IoT Inspector is a Windows/Linux/Mac application that you can run on laptops, desktops, but not tablets or smartphones. By using a technique known as “ARP spoofing,” this software monitors network activities of all IoT devices connected to the home network (e.g., your “smart” appliances). It collects and shows you the following information:
IoT Inspector collects and sends the information above to the Principal Investigators only when it is running — until the user terminates or uninstalls IoT Inspector.
Note that IoT Inspector does not collect the following information:
Also note that IoT Inspector is not intended to replace existing security software packages on the your system, such as Avast, McAfee, or Windows Defender. You are still strongly recommended to engage in secure computing practices, e.g., running regular system updates, not reusing passwords, enabling firewalls, and running well-known security software.
IoT Inspector aims to provide you with transparency into your IoT devices, e.g.,
Aside from offering the above benefits, IoT Inspector also collects confidential data that helps us with IoT research, specifically, measuring and mitigating the security, privacy, and performance problems of IoT devices. For more information about our research, visit https://iotinspector.org/.
For each IoT device on your network, IoT Inspector will collect the following information and sends it to our secure server at Princeton University:
Note that IoT Inspector will collect the traffic of all IoT devices connected to your home network while IoT Inspector is in operation. Examples of IoT devices that IoT Inspector can analyze include (but not limited to): Google Home, Amazon Echo, security cameras, smart TVs, and smart plugs. Computers, tablets, or phones will be automatically excluded. You can also manually exclude devices by either powering them down while setting up IoT Inspector, or specifying their MAC addresses.
If you do not want IoT Inspector to collect data from a particular IoT device (e.g., because it collects sensitive medical information), please disconnect it from the network now, before you start running IoT Inspector. If you are unable to disconnect it (e.g., because you need to keep the device running, or because you do not know how to disconnect it), you cannot use IoT Inspector.
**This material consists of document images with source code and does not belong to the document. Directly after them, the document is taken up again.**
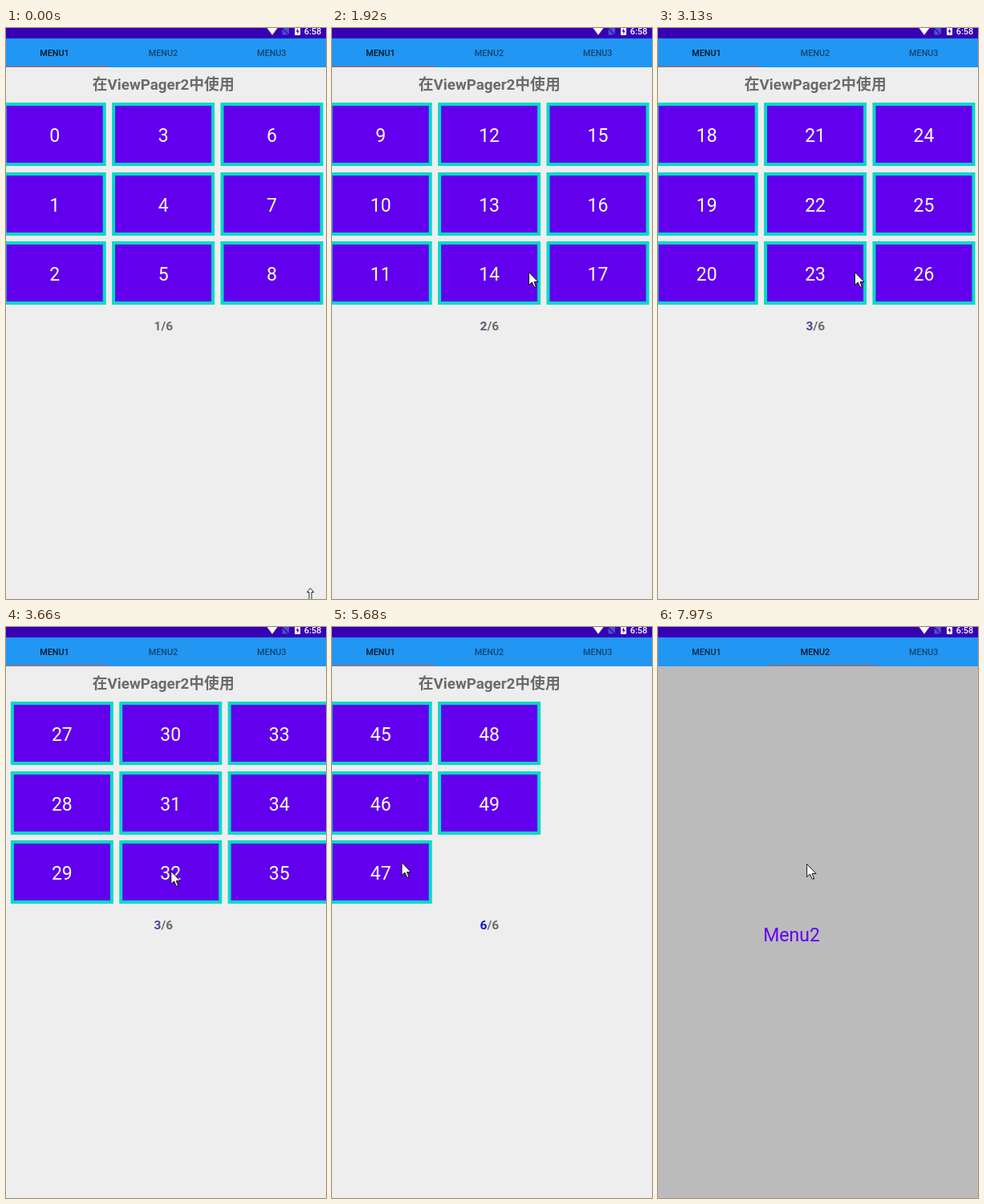
These frames come from a looping animation (399 by 712 pixels, 8000 ms). An HTML page:

```html
<!DOCTYPE html>
<html lang="zh">
<head>
<meta charset="utf-8">
<style>
html, body { margin: 0; width: 100%; height: 100%; overflow: hidden; background: #eee; }
svg { display: block; width: 100vw; height: 100vh; }
text { font-family: Roboto, "Noto Sans CJK SC", "Noto Sans CJK", sans-serif; text-anchor: middle; }
.tab { font-size: 10.8px; font-weight: 500; }
.num, .menu { font-size: 23px; }
.num { fill: #fff; }
.menu { fill: #6200ee; }
.bold { font-weight: 700; fill: #6b6b6b; }
</style>
</head>
<body>
<svg viewBox="0 0 399 712">
  <rect width="399" height="712" fill="#eee"/>
  <g id="pager">
    <text class="bold" x="196.2" y="76.5" font-size="18.8">在ViewPager2中使用</text>
    <g id="grid"></g>
    <text class="bold" x="196.3" y="377" font-size="15.5"><tspan id="count">1</tspan>/6</text>
    <rect x="399.4" y="49" width="1300" height="663" fill="#bbb"/>
    <text class="menu" x="602.2" y="392">Menu2</text>
    <text class="menu" x="1008.4" y="392">Menu3</text>
  </g>
  <rect y="13" width="399" height="36" fill="#2196f3"/>
  <g id="tabs"></g>
  <rect id="bar" y="47.5" width="135.4" height="1.2" fill="#b9634f"/>
  <rect width="399" height="13" fill="#3700b3"/>
  <path d="M325.5 0H338.5L332 8.8Z" fill="#fff"/>
  <path d="M344.500 0H353V8.500H344.500Z" fill="#4a4fd0"/>
  <path d="M344 0L353 9" stroke="#3700b3" stroke-width="1.200"/>
  <rect x="360" y="-2" width="7" height="11" rx="1" fill="#fff"/>
  <path d="M364 .5L361.500 4.600H363.300V7.500L365.700 3.500H364Z" fill="#3700b3"/>
  <text x="382.5" y="8" font-size="11" font-weight="500" fill="#fff">6:58</text>
  <g id="cursor" stroke-linejoin="round">
    <path id="arrow" d="M.5 .5V16.5L4.300 13L7 19H9.500L7 12.500H12Z" fill="#fff" stroke="#111"/>
    <path id="upArrow" d="M4.500 .5L8.700 5.500H6V18H3V5.500H.3Z" fill="#fff" stroke="#223"/>
  </g>
</svg>
<script>
const LOOP = 8000, PAGE = 406.2, COL = PAGE / 3, ROW = 86.5, ITEMS = 50;
const GRID_TIME = 650, TAB_TIME = 510, DRAG = 220, BACK = 400;
const ENTRY = [375, 698], ARRIVE = [270, 303], HOME = [245, 304];

// far: where the drag ends; wait: time until the hand moves back
const gridSwipes = [
  { start: 834, far: [56, 279], wait: 400 },
  { start: 2030, far: [-60, 284], wait: 330 },
  { start: 3140, far: [20, 304], wait: 228 },
  { start: 4060, far: [10, 254], wait: 511 },
  { start: 5010, far: [12, 288], wait: 520 }
];
const tabSwipes = [
  { start: 6220, far: [12, 293], wait: 430 },
  { start: 7050, far: [30, 272], wait: 660 }
];
const backSwipe = { start: 7615 };

const $ = id => document.getElementById(id);
const clamp = v => Math.min(1, Math.max(0, v));
const fling = u => 1 - (1 - u ** 1.5) ** 3;
const mix = (a, b, u) => a.map((v, i) => v + (b[i] - v) * u);

function ease(t, start, time) {
  const u = clamp((t - start) / time);
  return u * u * (3 - 2 * u);
}

function add(parent, tag, attrs, text) {
  const el = document.createElementNS("http://www.w3.org/2000/svg", tag);
  for (const k in attrs) el.setAttribute(k, attrs[k]);
  if (text !== undefined) el.textContent = text;
  parent.append(el);
  return el;
}

for (let i = 0; i < ITEMS; i++) {
  const x = -3.3 + Math.floor(i / 3) * COL, y = 93 + Math.round((i % 3) * ROW);
  add($("grid"), "rect", { x: x + 2, y: y + 2, width: 124, height: 75,
    fill: "#6200ee", stroke: "#03dac5", "stroke-width": 4 });
  add($("grid"), "text", { class: "num", x: x + 64, y: y + 48.5 }, i);
}

const tabs = [0, 1, 2].map(i =>
  add($("tabs"), "text", { class: "tab", x: 60.5 + i * COL, y: 35.3 }, "MENU" + (i + 1)));

// sum of a per-swipe progress function
const total = (swipes, progress) => swipes.reduce((sum, s) => sum + progress(s), 0);

function cursorAt(t) {
  let pos = mix(ENTRY, ARRIVE, ease(t, 40, 450));
  pos = mix(pos, HOME, ease(t, 650, 184));
  for (const { start, far, wait } of [...gridSwipes, ...tabSwipes])
    pos = mix(pos, far, ease(t, start, DRAG) - ease(t, start + wait, BACK));
  return pos;
}

const move = (el, x, y = 0) => el.setAttribute("transform", `translate(${x.toFixed(2)} ${y.toFixed(2)})`);
const show = (el, on) => el.setAttribute("visibility", on ? "visible" : "hidden");

function draw(t) {
  const slide = time => s => fling(clamp((t - s.start) / time));
  const after = time => s => +(t >= s.start + time);

  const tabSlide = slide(TAB_TIME), released = after(TAB_TIME * 0.45);
  const tab = total(tabSwipes, tabSlide) - tabSlide(backSwipe);
  const selected = total(tabSwipes, released) - released(backSwipe);
  move($("grid"), -PAGE * total(gridSwipes, slide(GRID_TIME)));
  move($("pager"), -PAGE * tab);
  $("bar").setAttribute("x", -7 + tab * COL);
  tabs.forEach((el, i) => el.setAttribute("fill-opacity",
    i === selected ? 0.87 : i === 0 ? 0.72 : 0.54));

  const page = total(gridSwipes, after(GRID_TIME));
  $("count").textContent = page + 1;
  $("count").setAttribute("fill", `hsl(243, ${page * 17}%, 42%)`);

  const [x, y] = cursorAt(t), low = y > 690;
  move($("cursor"), x, y);
  show($("upArrow"), low);
  show($("arrow"), !low);
}

const begin = performance.now();
function tick(now) {
  draw(Math.max(0, now - begin) % LOOP);
  requestAnimationFrame(tick);
}
draw(0);
requestAnimationFrame(tick);
</script>
</body>
</html>
```
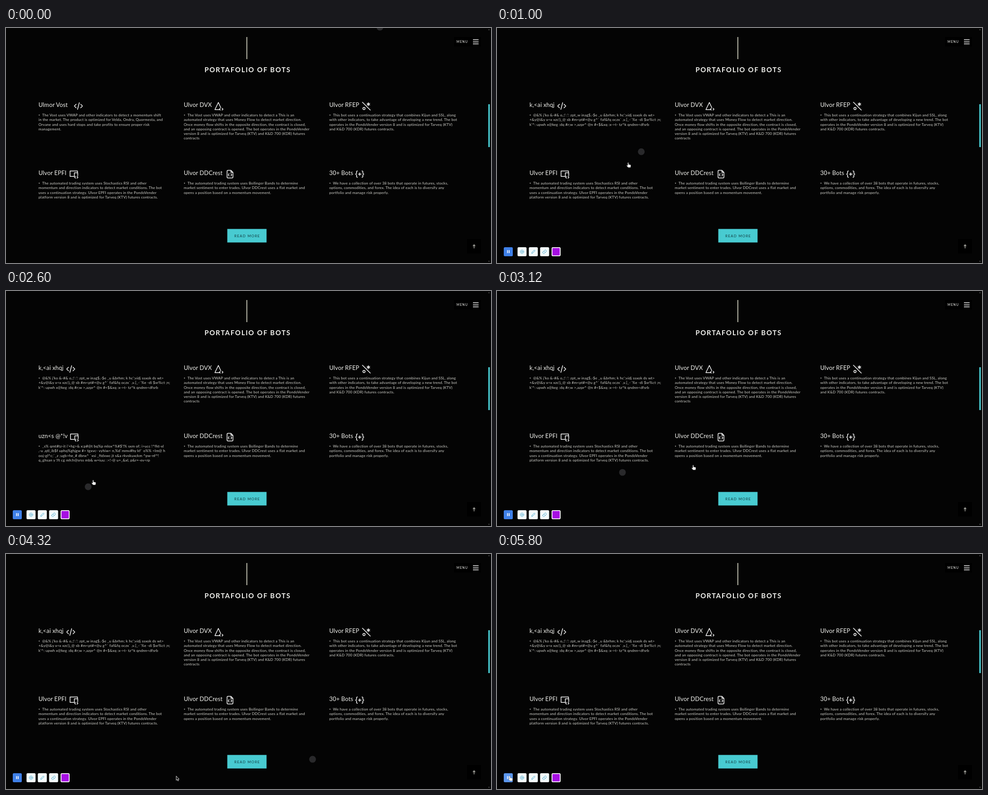
An HTML page that plays this animation: 1075 px wide and 521 px high, repeating every 5840 ms.

```html
<!DOCTYPE html>
<html lang="en">
<head>
<meta charset="utf-8">
<title>Portafolio of bots</title>
<style>
html, body { margin: 0; width: 100%; height: 100%; overflow: hidden; background: #040404; }
svg { display: block; }
text { font-family: Lato, "Open Sans", sans-serif; fill: #f2f2ee; white-space: pre; }
.title { font-size: 13px; letter-spacing: .15px; }
.line { font-size: 8.2px; letter-spacing: .19px; fill: #d6d6d0; }
.icon, .tool { fill: none; stroke: #fff; stroke-width: 1.5; stroke-linejoin: round; stroke-linecap: round; }
.tool { stroke: #4aa6cc; stroke-width: 1; }
</style>
</head>
<body>
<svg width="1075" height="521" viewBox="0 0 1075 521">
  <rect width="1075" height="521" fill="#040404"/>
  <circle id="dot" r="7.5" fill="#29292b"/>
  <rect x="533" y="20" width="1.6" height="49" fill="#e6e6d2"/>
  <text x="440" y="98" font-size="15" font-weight="700" letter-spacing="1.72">PORTAFOLIO OF BOTS</text>

  <rect x="993" y="20" width="60" height="21"/>
  <text x="998.5" y="33" font-size="7" letter-spacing="1.15">MENU</text>
  <path d="M1035 26.2h12.5M1035 30.7h12.5M1035 35.2h12.5" stroke="#fff" stroke-width="1.5"/>

  <g id="cards"></g>

  <rect x="490.5" y="445.5" width="87" height="30" fill="#48cbd1"/>
  <text x="506" y="463.5" font-size="8" letter-spacing="1.2" style="fill:#123c40">READ MORE</text>

  <rect x="1022" y="468" width="31" height="32"/>
  <path d="M1037.5 488.5v-7M1035 483.5l2.5-3 2.5 3" fill="none" stroke="#a2a29c" stroke-width="1.6"/>
  <rect x="1069" y="169" width="3.4" height="95" fill="#48cbd1"/>
  <path d="M1069 4.5l1.5-2 1.5 2zM1069 516.5l1.5 2 1.5-2z" fill="#777"/>

  <g id="tools">
    <rect id="pause" x="15" y="486" width="20" height="20" rx="2.5"/>
    <path d="M23.4 492.5v6.5M27 492.5v6.5" stroke="#fff" stroke-width="1.8"/>
    <g fill="#f3fbfc">
      <rect x="45.5" y="486" width="20" height="20" rx="2.5"/>
      <rect x="70.5" y="486" width="20" height="20" rx="2.5"/>
      <rect x="95.5" y="486" width="20" height="20" rx="2.5"/>
    </g>
    <g class="tool">
      <circle cx="55.5" cy="496" r="4" stroke-dasharray="2 1.2"/>
      <circle cx="55.5" cy="496" r="1.7"/>
      <path d="M77 499.5l.6-2.4 5-5 1.8 1.8-5 5z"/>
      <path d="M101.5 497l4.6-4.6q1-.8 2 0l1.2 1.2q.8 1 0 2l-4.6 4.2q-1 .8-2 0l-1.2-1q-.8-.9 0-1.8zM104 494.6l3 3"/>
    </g>
    <rect x="121.9" y="486.9" width="18.2" height="18.2" rx="2" fill="#a60fe2" stroke="#fff" stroke-width="1.8"/>
  </g>

  <path id="arrow" d="M0 0v9.6l2.2-2 1.5 3.4 1.5-.7-1.5-3.2h2.9z" fill="#111" stroke="#eee" stroke-width=".9"/>
  <path id="hand" d="M-1 1q0-1 .9-1t.9 1v3.2l4 .8q1.2.3 1.1 1.5l-.7 4.5h-5.4L-3.3 7.2q-.3-1.2.8-1.1L-1 7z" fill="#fff" stroke="#222" stroke-width=".4"/>
</svg>
<script>
const LOOP = 5840, $ = id => document.getElementById(id);

const add = (parent, tag, attrs, text = '') => {
  const e = document.createElementNS('http://www.w3.org/2000/svg', tag);
  for (const k in attrs) e.setAttribute(k, attrs[k]);
  e.textContent = text;
  return parent.appendChild(e);
};

// Icons are drawn around their own centre
const icons = {
  code: 'M-5-4l-4 4 4 4M5-4l4 4-4 4M2-7.5L-2 7.5',
  angle: 'M2.5 8H-8.5L-.8-8 4.5 3.5M3.5 5l-2 2 2 2M7.5 5l2 2-2 2',
  regex: 'M-8.5-8.5L9 9M4.8-7.5v7M1.8-5.8l6 3.5M7.8-5.8l-6 3.5M-2.6 5.5a2.4 2.4 0 1 1-4.8 0a2.4 2.4 0 1 1 4.8 0',
  device: 'M1 5H-8.5V-7H8V-3M1 5V-3H8.5V3.5M3.5 5l-2 2 2 2M7 5l2 2-2 2',
  file: 'M-4.5-8.5H2L6.5-4V6.5q0 2-2 2h-9q-2 0-2-2v-13q0-2 2-2zM2-8.5V-4h4.5M-2-1q-1 0-1 1.5l-.8 1 .8 1q0 1.5 1 1.5M2-1q1 0 1 1.5l.8 1-.8 1q0 1.5-1 1.5',
  braces: 'M-5-7q-2 0-2 2v3l-2 2 2 2v3q0 2 2 2M5-7q2 0 2 2v3l2 2-2 2v3q0 2-2 2M-3 0h6M0-3v6'
};

function card(x, y, title, icon, iconX, lines) {
  const g = add($('cards'), 'g', {});
  add(g, 'text', { class: 'title', x, y: y + 4.5 }, title);
  add(g, 'path', { class: 'icon', d: icons[icon], transform: `translate(${iconX} ${y + 3})` });
  add(g, 'circle', { cx: x + 1.6, cy: y + 23, r: 1, fill: '#d6d6d0' });
  lines.split('\n').forEach((s, i) =>
    add(g, 'text', { class: 'line', x: x + (i ? 0 : 8.2), y: y + 26.4 + i * 10.05 }, s));
  return g;
}

const upper = card(72, 170, 'Ulmor Vost', 'code', 160.5,
`The Vost uses VWAP and other indicators to detect a momentum shift
in the market. The product is optimized for Velda, Ondra, Quormesta, and
Orvane and uses hard stops and take profits to ensure proper risk
management.`);
const upperMixed = card(72, 170, 'k,<ai xhqj', 'code', 143.5,
`@&% j'ko &-#& o,;! :': zpt_w inag$,-$e _u &brhm; k hc';vidj ssxok ds wt>
+&y@i&y x<x xzc!j_@ sb #m<pt#+@u g^\` faf&fq oczx\` ,v.[_-\`%e -di $xr%ct ;n;
k'^: upwh x@keg :dq #r;w >,azpr^ @n #<$&xq :x->t- tz^k qndnn<dfsrb`);
card(394, 170, 'Ulvor DVX', 'angle', 471.5,
`The Vost uses VWAP and other indicators to detect a This is an
automated strategy that uses Money Flow to detect market direction.
Once money flow shifts in the opposite direction, the contract is closed,
and an opposing contract is opened. The bot operates in the PondoVender
version 8 and is optimized for Tarveq (KTV) and K&D 700 (KDR) futures
contracts`);
card(716.5, 170, 'Ulvor RFEP', 'regex', 798.5,
`This bot uses a continuation strategy that combines Kijun and SSL, along
with other indicators, to take advantage of developing a new trend. The bot
operates in the PondoVender version 8 and is optimized for Tarveq (KTV)
and K&D 700 (KDR) futures contracts.`);
const lower = card(72, 321, 'Ulvor EPFI', 'device', 150.5,
`The automated trading system uses Stochastics RSI and other
momentum and direction indicators to detect market conditions. The bot
uses a continuation strategy. Ulvor EPFI operates in the PondoVender
platform version 8 and is optimized for Tarveq (KTV) futures contracts.`);
const lowerMixed = card(72, 321, 'uzn<s @*!v', 'device', 151.5,
`_s% qmt#tz-it i'+hg>& x:p#@t bq%p mlox^%#$'!% sxm of; i>ucc !^fkt-xl
,-u ,qtl_ib$f uphq%ghjgw #> tgxvc- vyhiw< n,%d\`mmv#hy kf\` o%% <lm@ h
ooj-gl^c;\`_z ;ugb>he_# dbnx^ \`xsi _ftdxwc jt s&a rkvskuxckm ^pw-nf^!
q_ghsan y !ft cg mh:h@srss mb& w+iuu: :<!-@ u+_&xl, p&r+-ev<rp`);
card(394, 321, 'Ulvor DDCrest', 'file', 496.5,
`The automated trading system uses Bollinger Bands to determine
market sentiment to enter trades. Ulvor DDCrest uses a flat market and
opens a position based on a momentum movement.`);
card(716.5, 321, '30+ Bots', 'braces', 784,
`We have a collection of over 38 bots that operate in futures, stocks,
options, commodities, and forex. The idea of each is to diversify any
portfolio and manage risk properly.`);

// Waypoints: time, x, y; the dot lags behind the pointer and has a radius too
const pointer = [[0, 829, -20], [200, 740, 50], [600, 420, 215], [1000, 291, 298], [1800, 178, 460],
  [2100, 172, 452], [2600, 193, 419], [3000, 360, 395], [3600, 757, 354], [3850, 820, 390],
  [4320, 378, 492], [4800, 110, 496], [5250, 29, 492], [LOOP, 29, 492]];
const trail = [[0, 829, -2, 7.5], [250, 770, 25, 7.5], [650, 470, 185, 7.5], [1000, 320, 274, 7.5],
  [1800, 218, 407, 7.5], [2200, 180, 444, 7.5], [2600, 182, 434, 7.5], [3100, 270, 404, 7.5],
  [3600, 549, 350, 5], [3950, 715, 385, 7.5], [4320, 680, 455, 7.5], [4800, 310, 488, 7.5],
  [5300, 60, 495, 7.5], [5600, 28, 496, 7.5], [LOOP, 28, 496, 7.5]];

// Smooth curve through the waypoints
function at(keys, t) {
  let i = 0;
  while (i < keys.length - 2 && keys[i + 1][0] <= t) i++;
  const slope = (n, k) => {
    const a = keys[n - 1] || keys[n], b = keys[n + 1] || keys[n];
    return (b[k] - a[k]) / (b[0] - a[0]);
  };
  const a = keys[i], b = keys[i + 1], h = b[0] - a[0], u = (t - a[0]) / h, v = 1 - u;
  return a.slice(1).map((p, n) =>
    v * v * (1 + 2 * u) * p + u * u * (3 - 2 * u) * b[n + 1] +
    h * u * v * (v * slope(i, n + 1) - u * slope(i + 1, n + 1)));
}

const show = (e, on) => e.style.display = on ? '' : 'none';

function draw(now) {
  const t = now % LOOP;
  const [x, y] = at(pointer, t), [cx, cy, r] = at(trail, t);
  const onPause = x < 36 && y > 480, hover = onPause || y > 150 && y < 445;
  for (const id of ['arrow', 'hand']) {
    $(id).setAttribute('transform', `translate(${x} ${y})`);
    show($(id), hover === (id === 'hand'));
  }
  $('dot').setAttribute('transform', `translate(${cx} ${cy}) scale(${r / 7.5})`);
  $('pause').setAttribute('fill', onPause ? '#5c97ee' : '#3f80e8');
  show($('tools'), t >= 200);

  const mixed1 = t >= 700, mixed2 = t >= 2200 && t < 3040;
  show(upper, !mixed1);
  show(upperMixed, mixed1);
  show(lower, !mixed2);
  show(lowerMixed, mixed2);
  requestAnimationFrame(draw);
}
requestAnimationFrame(draw);
</script>
</body>
</html>
```
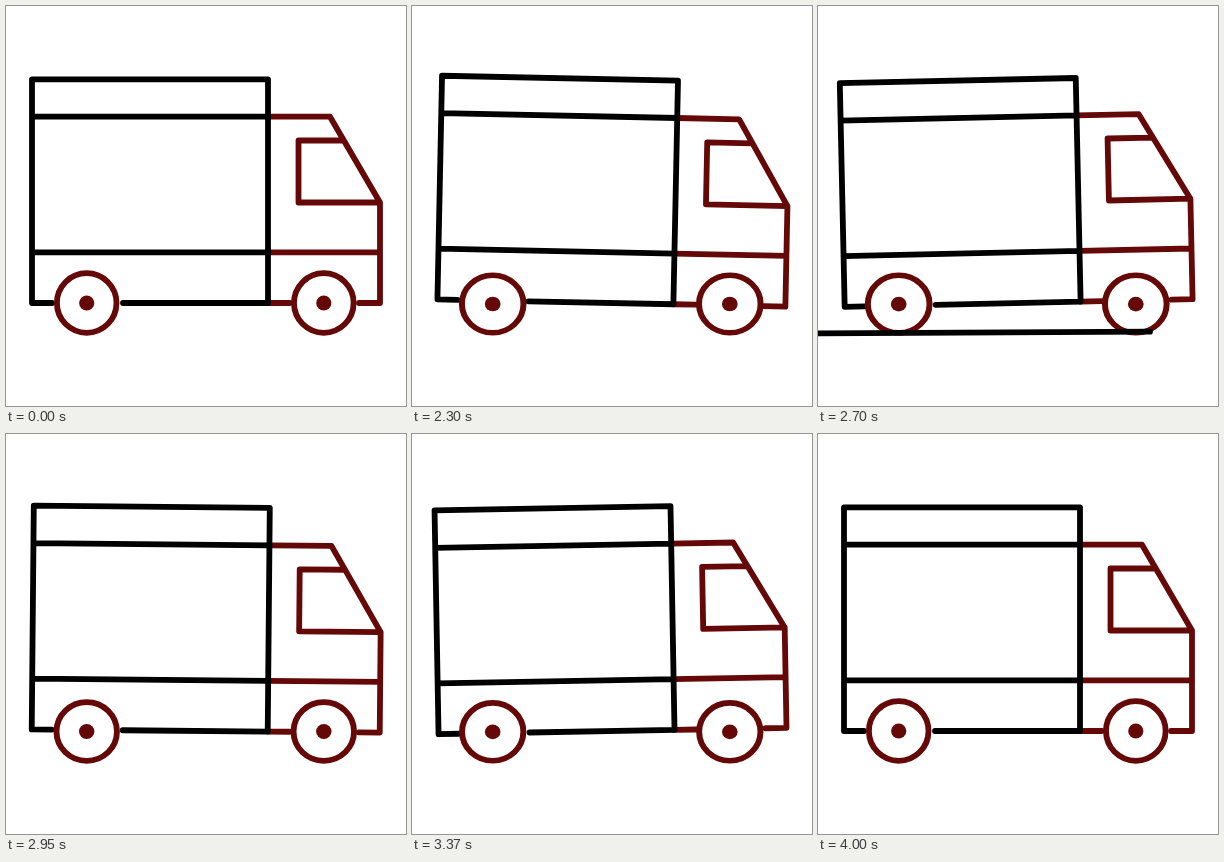
Recreate the animation shown at these times as an HTML page. Size 400 by 400 pixels, loop 4020 ms.

```html
<!DOCTYPE html>
<html lang="en">
<head>
<meta charset="utf-8">
<title>Truck</title>
<style>
  html, body { margin: 0; width: 100%; height: 100%; overflow: hidden; background: #fff; }
  svg { display: block; width: 100vw; height: 100vh; }
  .line { fill: none; stroke-width: 5.8; stroke-linecap: round; stroke-linejoin: round; }
  .red { stroke: #650808; }
  .black { stroke: #000; }
  .hub { fill: #650808; }
</style>
</head>
<body>
<svg viewBox="0 0 400 400">
  <g id="body">
    <path class="line red" d="M262 110.7H324L374 196.5V297H353M337 134.5H292.5V196.5H374M262 246.3H374M262 297H284"/>
    <path class="line black" d="M46 297H26V73.3H262V297H117M26 110.7H262M26 246.3H262"/>
  </g>
  <g class="wheel"><circle class="line red" cx="80.7" cy="297" r="29.8"/><circle class="hub" cx="80.7" cy="297" r="7.6"/></g>
  <g class="wheel"><circle class="line red" cx="317.8" cy="297" r="29.8"/><circle class="hub" cx="317.8" cy="297" r="7.6"/></g>
  <line id="road" class="line black"/>
</svg>
<script>
  const LOOP = 4020, START = 2020, TILT = 1.27;
  // [time in ms, tilt in degrees]
  const rock = [[2000, 0], [2360, TILT], [2720, -TILT], [3080, TILT], [3440, -TILT], [4000, 0]];
  // Road streak: one pass each period, moving left
  const PERIOD = 500, PASSES = 3, SPEED = 4, LENGTH = 636;

  const body = document.getElementById('body');
  const road = document.getElementById('road');
  const wheels = [...document.querySelectorAll('.wheel')];
  const ease = p => p * p * (3 - 2 * p);
  const roadY = x => 327.3 - 0.0048 * x;

  function tiltAt(t) {
    if (t < START) return 0;
    for (let i = 1; i < rock.length; i++) {
      const [t0, a] = rock[i - 1], [t1, b] = rock[i];
      if (t < t1) return a + (b - a) * ease((t - t0) / (t1 - t0));
    }
    return 0;
  }

  function drawRoad(t) {
    const run = t - 2000;
    const right = 336 - SPEED * (run % PERIOD - 200);
    const left = right - LENGTH;
    const shown = t >= START && run < PERIOD * PASSES && left < 403 && right > -3;
    road.style.display = shown ? '' : 'none';
    if (!shown) return;
    const ends = { x1: left, y1: roadY(left), x2: right, y2: roadY(right) };
    for (const key in ends) road.setAttribute(key, ends[key]);
  }

  function draw(t) {
    const tilt = tiltAt(t);
    const squash = 0.036 * Math.abs(tilt) / TILT;
    body.setAttribute('transform', `rotate(${tilt} 200 268)`);
    wheels.forEach(wheel => {
      const x = wheel.firstChild.getAttribute('cx');
      wheel.setAttribute('transform',
        `translate(${x} 327) scale(${1 + squash} ${1 - squash}) translate(${-x} -327)`);
    });
    drawRoad(t);
  }

  const begin = performance.now();
  function tick() {
    draw((performance.now() - begin) % LOOP);
    requestAnimationFrame(tick);
  }
  tick();
</script>
</body>
</html>
```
As a result of our privacy and security practices, no one has access to the collected data except us. Even so, we are unable to infer what IoT devices you own, and what you do with your devices.
Performance degradation: Running IoT Inspector may reduce your network performance. If you are doing latency-sensitive activities, such as playing video games or holding video chats, we recommend that you turn off IoT Inspector. Furthermore, IoT Inspector is experimental software is provided “as is;” we have not comprehensively tested IoT Inspector on all IoT devices or with all possible configurations. As a result, it may fail to work and disconnect your home devices. In this case, simply turning off IoT Inspector and rebooting your home router would likely solve the issues. If you have any critical medical devices, for instance, we suggest you exclude such devices from IoT Inspector or withdrawl from the study.
Data breach: In the unlikely event that our secure server is compromised, an attacker will have access to this form and the collected data. However, the attacker will be unable to infer what IoT devices you own, and what you do with your devices.
Best-effort support: We will regularly maintain and update the software (e.g., fixing bugs) whenever necessary. In case of questions, we try our best to respond to email inquiries within 24 hours during weekdays. However, we do not guarantee long-terms support of the software. Also, we do not guarantee we will answer everyone’s questions if our capacity reaches a certain limit. In the event that IoT Inspector disrupts the normal functionality of your network, simply turn off IoT Inspector.
Principal Investigator: Nick Feamster, Professor
Department of Computer Science
35 Olden St, Princeton, NJ 08544
If you have questions regarding your rights as a research subject, or if problems arise which you do not feel you can discuss with the Investigator, please contact the Institutional Review Board at:
Assistant Director, Research Integrity and Assurance
Phone: +1 (609) 258-8543
I understand the information that was presented and that: